TASK GOAL:
When you find the word "absolute" in a line of the entries, please copy the whole line.

Data records
=-=-=-=-=
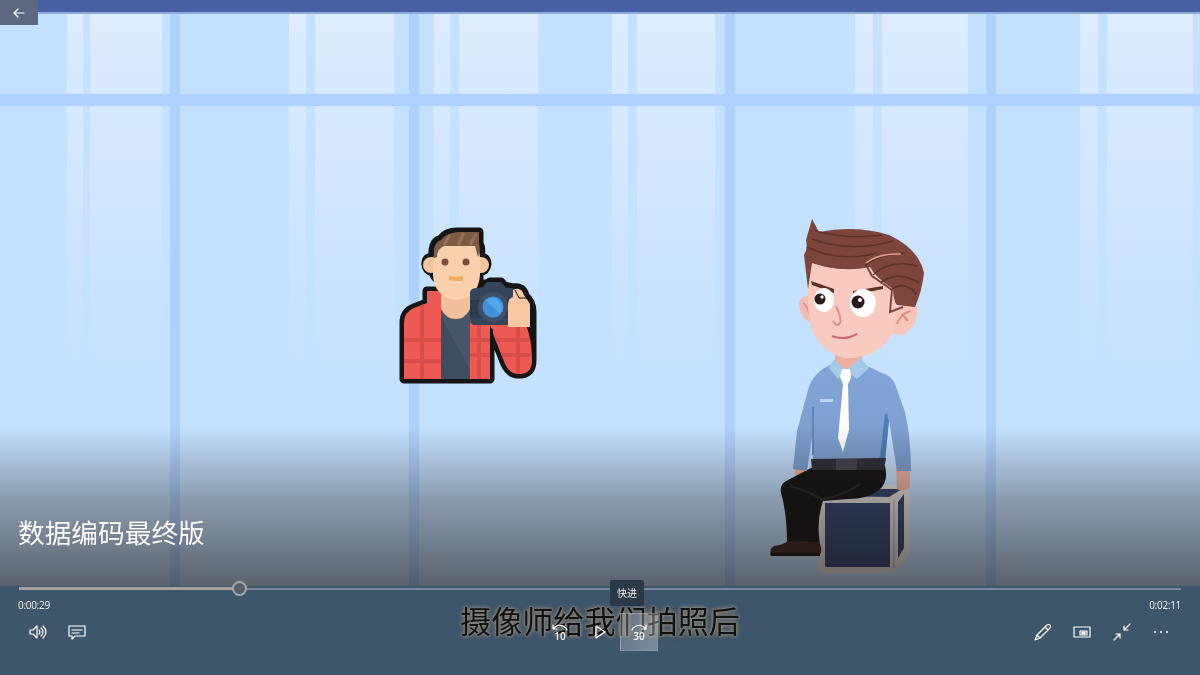
<!DOCTYPE html>
<html lang="zh-CN">
<head>
<meta charset="utf-8">
<title>数据编码最终版</title>
<style>
:root{--sky:#c4e1ff;--bar:#afd1ff;--header:#4a60a5;--floor:#3e566a;--white:#fff;--track:#75899a;--played:#a7a5a3;--tip:#2b3947;--ink:#111}
*{box-sizing:border-box;margin:0;padding:0}
html,body{width:1200px;height:675px;overflow:hidden}
body{font-family:"Noto Sans CJK SC","Open Sans",sans-serif;color:var(--white)}
.player{position:relative;width:1200px;height:675px;overflow:hidden;background:var(--sky)}
.scene{position:absolute;left:0;top:0;display:block}
.shade{position:absolute;left:0;top:426px;width:1200px;height:160px;background:linear-gradient(rgba(0,0,0,0),rgba(20,12,8,.32) 45%,rgba(20,14,10,.6))}
.back{position:absolute;left:0;top:0;width:38px;height:25px;background:#5d6780;display:flex;align-items:center;justify-content:center}
.title{position:absolute;left:18px;top:512px;font-size:26.7px;line-height:40px;font-weight:300;white-space:nowrap}
.subtitle{position:absolute;left:400px;width:400px;top:598px;text-align:center;font-size:31.1px;line-height:44px;font-weight:400;color:var(--ink);white-space:nowrap;text-shadow:0 0 2px #8d8a84,0 0 3px #8d8a84,0 0 4px #77766f,0 0 5px #77766f}
.track{position:absolute;left:19px;top:588px;width:1162px;height:2px;background:var(--track)}
.played{position:absolute;left:0;top:-1px;width:214px;height:3px;background:var(--played)}
.thumb{position:absolute;left:213px;top:-7px;width:15px;height:15px;border:2px solid #a3a8ac;border-radius:50%;background:#56606a}
.time{position:absolute;top:598px;font:10px/14px "Open Sans",sans-serif;letter-spacing:-.3px}
.elapsed{left:18px}
.total{right:19px}
.tooltip{position:absolute;left:610px;top:580px;width:34px;height:26px;background:var(--tip);border-radius:2px;font-size:10px;line-height:25px;text-align:center}
.control{position:absolute;top:613px;width:38px;height:38px;display:flex;align-items:center;justify-content:center;color:var(--white);text-decoration:none}
.control svg,.back svg{fill:none;stroke:var(--white);stroke-width:1.2;stroke-linecap:round;stroke-linejoin:round}
.control span{position:absolute;left:0;width:38px;top:16px;text-align:center;font:600 10px/14px "Open Sans",sans-serif}
.forward{background:linear-gradient(115deg,rgba(255,255,255,.18),rgba(255,255,255,.32));border:1px solid rgba(255,255,255,.2)}
.forward span{left:-1px;top:15px}
</style>
</head>
<body>
<main class="player">
<svg class="scene" width="1200" height="675" viewBox="0 0 1200 675" role="img" aria-label="摄影师给坐着的男子拍照">
<defs>
<linearGradient id="glass" x1="0" y1="0" x2="0" y2="1"><stop offset="0" stop-color="#deedff"/><stop offset=".45" stop-color="#d4e7ff" stop-opacity=".85"/><stop offset="1" stop-color="#c4e1ff" stop-opacity="0"/></linearGradient>
<linearGradient id="shirt" x1="0" y1="0" x2="0" y2="1"><stop offset="0" stop-color="#83a4d8"/><stop offset=".7" stop-color="#7e9fd0"/><stop offset="1" stop-color="#7d9fd0"/></linearGradient>
<clipPath id="jacket-shape"><path d="M404 379V323Q404 312 414 308L427 303V291H441L456 319 474 305V325H526Q532 340 532 360 532 373 521 374 510 375 505 364L490 326V379Z"/></clipPath>
</defs>
<rect width="1200" height="675" fill="#c4e1ff"/>
<g id="windows" fill="url(#glass)">
<path d="M67 12H83V430H67ZM90 12H162V430H90ZM289 12H306V430H289ZM315 12H394V430H315ZM434 12H450V430H434ZM459 12H538V430H459ZM612 12H628V430H612ZM637 12H715V430H637ZM855 12H873V430H855ZM882 12H968V430H882ZM1080 12H1098V430H1080ZM1107 12H1193V430H1107Z"/>
</g>
<g id="window-frame" fill="#afd1ff">
<rect x="170" y="12" width="10" height="574"/><rect x="409" y="12" width="10" height="574"/><rect x="725" y="12" width="10" height="574"/><rect x="986" y="12" width="10" height="574"/><rect y="94" width="1200" height="12"/>
</g>
<rect width="1200" height="13" fill="#4a60a5"/><rect y="12" width="1200" height="2" fill="#8faade"/>
<rect y="586" width="1200" height="89" fill="#3e566a"/>

<g id="photographer">
<path d="M404 379V323Q404 312 414 308L427 303V291H441V282Q434 277 433 272 425 270 426 262 427 257 433 257V250Q434 241 441 239 446 232 457 232H479V243Q482 249 480 257 487 257 487 264 486 271 479 272V284H487L490 282H501L504 286 513 288Q523 286 525 296 532 302 532 312V360Q532 373 521 374 510 375 505 364L490 326V379Z" fill="#151515" stroke="#151515" stroke-width="9" stroke-linejoin="round"/>
<path d="M404 379V323Q404 312 414 308L427 303V291H441L456 319 474 305V325H526Q532 340 532 360 532 373 521 374 510 375 505 364L490 326V379Z" fill="#ed5a53"/>
<path d="M400 340H450M470 340H535M400 361H450M470 355H535M422 300V380M479 320V380M518 322V376" stroke="#d94d49" stroke-width="4" fill="none" clip-path="url(#jacket-shape)"/>
<path d="M441 307Q456 328 470 307V379H441Z" fill="#475669"/>
<path d="M441 316V379H470V370Z" fill="#3e4d60"/>
<path d="M441 284H470V309Q465 319 456 319 446 319 441 309Z" fill="#f2c09a"/>
<path d="M490 326V379L493 330Z" fill="#151515"/>
<circle cx="431" cy="265" r="8" fill="#f5c49f"/><circle cx="481" cy="265" r="8" fill="#f5c49f"/>
<path d="M434 253Q436 245 442 243H475Q480 250 480 258V275Q479 287 473 293 466 300 456 300 446 300 440 293 433 286 433 274Z" fill="#fbd0ad"/>
<path d="M434 258V249Q435 242 441 240 446 233 458 232H479V244Q481 251 478 257L475 246H444Q437 249 437 257Z" fill="#7c5a44"/>
<path d="M450 235L444 245M464 233L458 245M476 234L470 245" stroke="#95705a" stroke-width="3"/>
<circle cx="445" cy="262" r="3.5" fill="#7b4c3d"/><circle cx="466" cy="262" r="3.5" fill="#7b4c3d"/>
<path d="M449 276L456 277 463 276V281L456 281 449 280Z" fill="#f0a95c"/>
<path d="M470 292Q471 288 477 288L483 287 487 282H501L506 288H512Q516 289 516 294V325H475Q470 325 470 319Z" fill="#36455a"/>
<path d="M470 300H515V318H470Z" fill="#2d3b4e"/>
<circle cx="493" cy="307" r="15" fill="#3f4f66"/><circle cx="493" cy="307" r="10.5" fill="#3e93da"/><path d="M486 300A10 10 0 0 1 500 314Z" fill="#51a5e8"/>
<path d="M508 327V305Q508 298 513 297V290Q521 286 524 295L530 304V327Z" fill="#f8c8a3"/><path d="M515 290L519 298H528" stroke="#151515" fill="none"/>
</g>

<g id="seated-man">
<g id="cube-seat">
<path d="M821 498L842 485H904Q909 485 909 491V553Q909 557 905 560L893 573H824Q818 573 818 567V503Z" fill="#e4e1e0"/>
<path d="M833 496L849 489H902L889 497Z" fill="#34486c"/><path d="M825 503H890V567H825Z" fill="#344871"/><path d="M898 502L904 494V548L898 558Z" fill="#344871"/>
<path d="M894 500V568" stroke="#c9c6c5" stroke-width="2"/>
</g>
<path d="M796 466L806 467 804 480 794 474ZM896 468H910V487Q905 493 897 489Z" fill="#efb4a2"/>
<path d="M811 468L885 466Q889 482 879 490 868 499 848 499L823 501Q816 521 820 545L787 544Q787 513 781 493 779 484 788 480Z" fill="#161617"/>
<path d="M820 500Q845 495 860 484M790 486Q805 490 824 500" stroke="#2c2c2f" stroke-width="2" fill="none"/>
<path d="M788 541L819 542Q823 549 820 555L771 554Q769 549 774 546 783 545 788 541Z" fill="#3a2826"/><path d="M770 553H820V556H771Z" fill="#171314"/>
<path d="M832 364Q813 372 808 390L797 431 793 469 807 471 813 431V462H885L889 420 897 471H911Q911 438 905 412L895 384Q892 376 882 373L863 364Z" fill="url(#shirt)"/>
<path d="M813 407V455M887 414L880 460" stroke="#5f87bd" stroke-width="2"/><path d="M885 413L889 420 885 460H880Z" fill="#4980b8"/>
<path d="M835 350H862V367L847 379 835 367Z" fill="#f0ae9f"/>
<path d="M834 359L846 370 838 379 829 368ZM861 358L869 368 857 379 846 370Z" fill="#a5cbe6"/>
<path d="M842 369H850L851 378 848 384 849 430 843 452 838 438 843 384 840 377Z" fill="#fff"/>
<rect x="820" y="399" width="13" height="3" fill="#b9d5ef"/>
<path d="M811 459L886 458 884 470H812Z" fill="#303039"/><path d="M836 459H857V470H836Z" fill="#454551"/>
<path d="M896 307Q911 297 917 307 919 326 903 335 894 336 891 328Z" fill="#f8c5b9"/><path d="M897 324Q901 313 911 311M902 314L908 321" fill="none" stroke="#dd8d90" stroke-width="2"/>
<path d="M813 296Q800 294 799 304 800 319 811 322Z" fill="#f5bbaf"/><path d="M803 303Q808 306 809 315" fill="none" stroke="#dd8d90" stroke-width="1.5"/>
<path d="M811 262Q806 286 809 319 815 350 844 358 878 360 895 331L898 285 874 250Z" fill="#f9cabf"/>
<path d="M808 289L804 255Q808 249 806 240L812 219 819 232Q855 225 889 235 919 249 924 273 922 291 915 307L898 305Q894 305 893 289 876 278 870 267 842 273 812 263Z" fill="#7d463c"/>
<path d="M814 262Q842 272 866 265L872 276 892 290 890 312 903 307" fill="none" stroke="#7d463c" stroke-width="2"/>
<path d="M807 247Q840 263 877 253M812 239Q850 253 893 241M865 266Q875 255 905 253M873 275Q890 259 917 266M881 282Q899 270 919 283M892 289Q905 280 916 294M815 231Q850 240 882 235" fill="none" stroke="#5d3029" stroke-width="1.5"/>
<path d="M866 263Q879 253 901 254" fill="none" stroke="#e2a092" stroke-width="1.5"/>
<path d="M811 281L834 289V293L812 285ZM853 291L883 286V289L853 295Z" fill="#613128"/>
<ellipse cx="824" cy="300" rx="10" ry="12" fill="#fff"/><ellipse cx="863" cy="303" rx="13" ry="14" fill="#fff"/>
<circle cx="820" cy="299" r="5.5" fill="#2b1a1b"/><circle cx="858" cy="302" r="6.5" fill="#2b1a1b"/><circle cx="822" cy="297" r="1.7" fill="#fff"/><circle cx="860" cy="300" r="2" fill="#fff"/>
<path d="M836 306Q842 319 840 323 837 328 833 321" fill="none" stroke="#df8e8d" stroke-width="2"/>
<path d="M832 336Q844 341 857 334" fill="none" stroke="#cc6670" stroke-width="2"/>
</g>
</svg>
<p class="subtitle">摄像师给我们拍照后</p>
<div class="shade"></div>
<a class="back" href="#" aria-label="返回"><svg width="12" height="10" viewBox="0 0 12 10"><path d="M11 5H1M5 1L1 5 5 9"/></svg></a>
<h1 class="title">数据编码最终版</h1>
<div class="track"><div class="played"></div><div class="thumb"></div></div>
<span class="time elapsed">0:00:29</span><span class="time total">0:02:11</span>
<nav aria-label="播放控制">
<a class="control" style="left:19px" href="#" aria-label="音量"><svg width="18" height="18" viewBox="0 0 18 18"><path d="M1 7H4L8 3V15L4 11H1ZM10 7Q12 9 10 11M12 5Q16 9 12 13M14 3Q20 9 14 15"/></svg></a>
<a class="control" style="left:58px" href="#" aria-label="字幕"><svg width="18" height="16" viewBox="0 0 18 16"><path d="M1 2H17V12H7L4 15V12H1ZM4 6H14M4 9H11"/></svg></a>
<a class="control" style="left:541px" href="#" aria-label="后退"><svg width="20" height="20" viewBox="0 0 20 20"><path d="M3 3V7H7M3 7Q9 0 16 6L17 8"/></svg><span>10</span></a>
<a class="control" style="left:581px" href="#" aria-label="播放"><svg width="14" height="16" viewBox="0 0 14 16"><path d="M3 2L12 8 3 14Z"/></svg></a>
<a class="control forward" style="left:620px" href="#" aria-label="快进"><svg width="20" height="20" viewBox="0 0 20 20"><path d="M17 3V7H13M17 7Q11 0 4 6L3 8"/></svg><span>30</span></a>
<a class="control" style="left:1024px" href="#" aria-label="编辑"><svg width="18" height="18" viewBox="0 0 18 18"><path d="M1 17L3 12 13 2Q15 1 16 2 17 3 16 5L6 15ZM11 4L14 7M3 12L6 15"/></svg></a>
<a class="control" style="left:1063px" href="#" aria-label="画中画"><svg width="18" height="14" viewBox="0 0 18 14"><path d="M1 2H17V12H1ZM7 6H14V10H7Z"/><path d="M9 7H12V9H9Z" fill="#fff"/></svg></a>
<a class="control" style="left:1103px" href="#" aria-label="退出全屏"><svg width="18" height="18" viewBox="0 0 18 18"><path d="M17 1L11 7M11 3V7H15M1 17L7 11M3 11H7V15"/></svg></a>
<a class="control" style="left:1142px" href="#" aria-label="更多"><svg width="18" height="6" viewBox="0 0 18 6"><g fill="#fff" stroke="none"><circle cx="3" cy="3" r="1"/><circle cx="9" cy="3" r="1"/><circle cx="15" cy="3" r="1"/></g></svg></a>
</nav>
<div class="tooltip">快进</div>
</main>
</body>
</html>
=-=-=-=-=
PROBLEM SOLUTION:
.scene{position:absolute;left:0;top:0;display:block}
.shade{position:absolute;left:0;top:426px;width:1200px;height:160px;background:linear-gradient(rgba(0,0,0,0),rgba(20,12,8,.32) 45%,rgba(20,14,10,.6))}
.back{position:absolute;left:0;top:0;width:38px;height:25px;background:#5d6780;display:flex;align-items:center;justify-content:center}
.title{position:absolute;left:18px;top:512px;font-size:26.7px;line-height:40px;font-weight:300;white-space:nowrap}
.subtitle{position:absolute;left:400px;width:400px;top:598px;text-align:center;font-size:31.1px;line-height:44px;font-weight:400;color:var(--ink);white-space:nowrap;text-shadow:0 0 2px #8d8a84,0 0 3px #8d8a84,0 0 4px #77766f,0 0 5px #77766f}
.track{position:absolute;left:19px;top:588px;width:1162px;height:2px;background:var(--track)}
.played{position:absolute;left:0;top:-1px;width:214px;height:3px;background:var(--played)}
.thumb{position:absolute;left:213px;top:-7px;width:15px;height:15px;border:2px solid #a3a8ac;border-radius:50%;background:#56606a}
.time{position:absolute;top:598px;font:10px/14px "Open Sans",sans-serif;letter-spacing:-.3px}
.tooltip{position:absolute;left:610px;top:580px;width:34px;height:26px;background:var(--tip);border-radius:2px;font-size:10px;line-height:25px;text-align:center}
.control{position:absolute;top:613px;width:38px;height:38px;display:flex;align-items:center;justify-content:center;color:var(--white);text-decoration:none}
.control span{position:absolute;left:0;width:38px;top:16px;text-align:center;font:600 10px/14px "Open Sans",sans-serif}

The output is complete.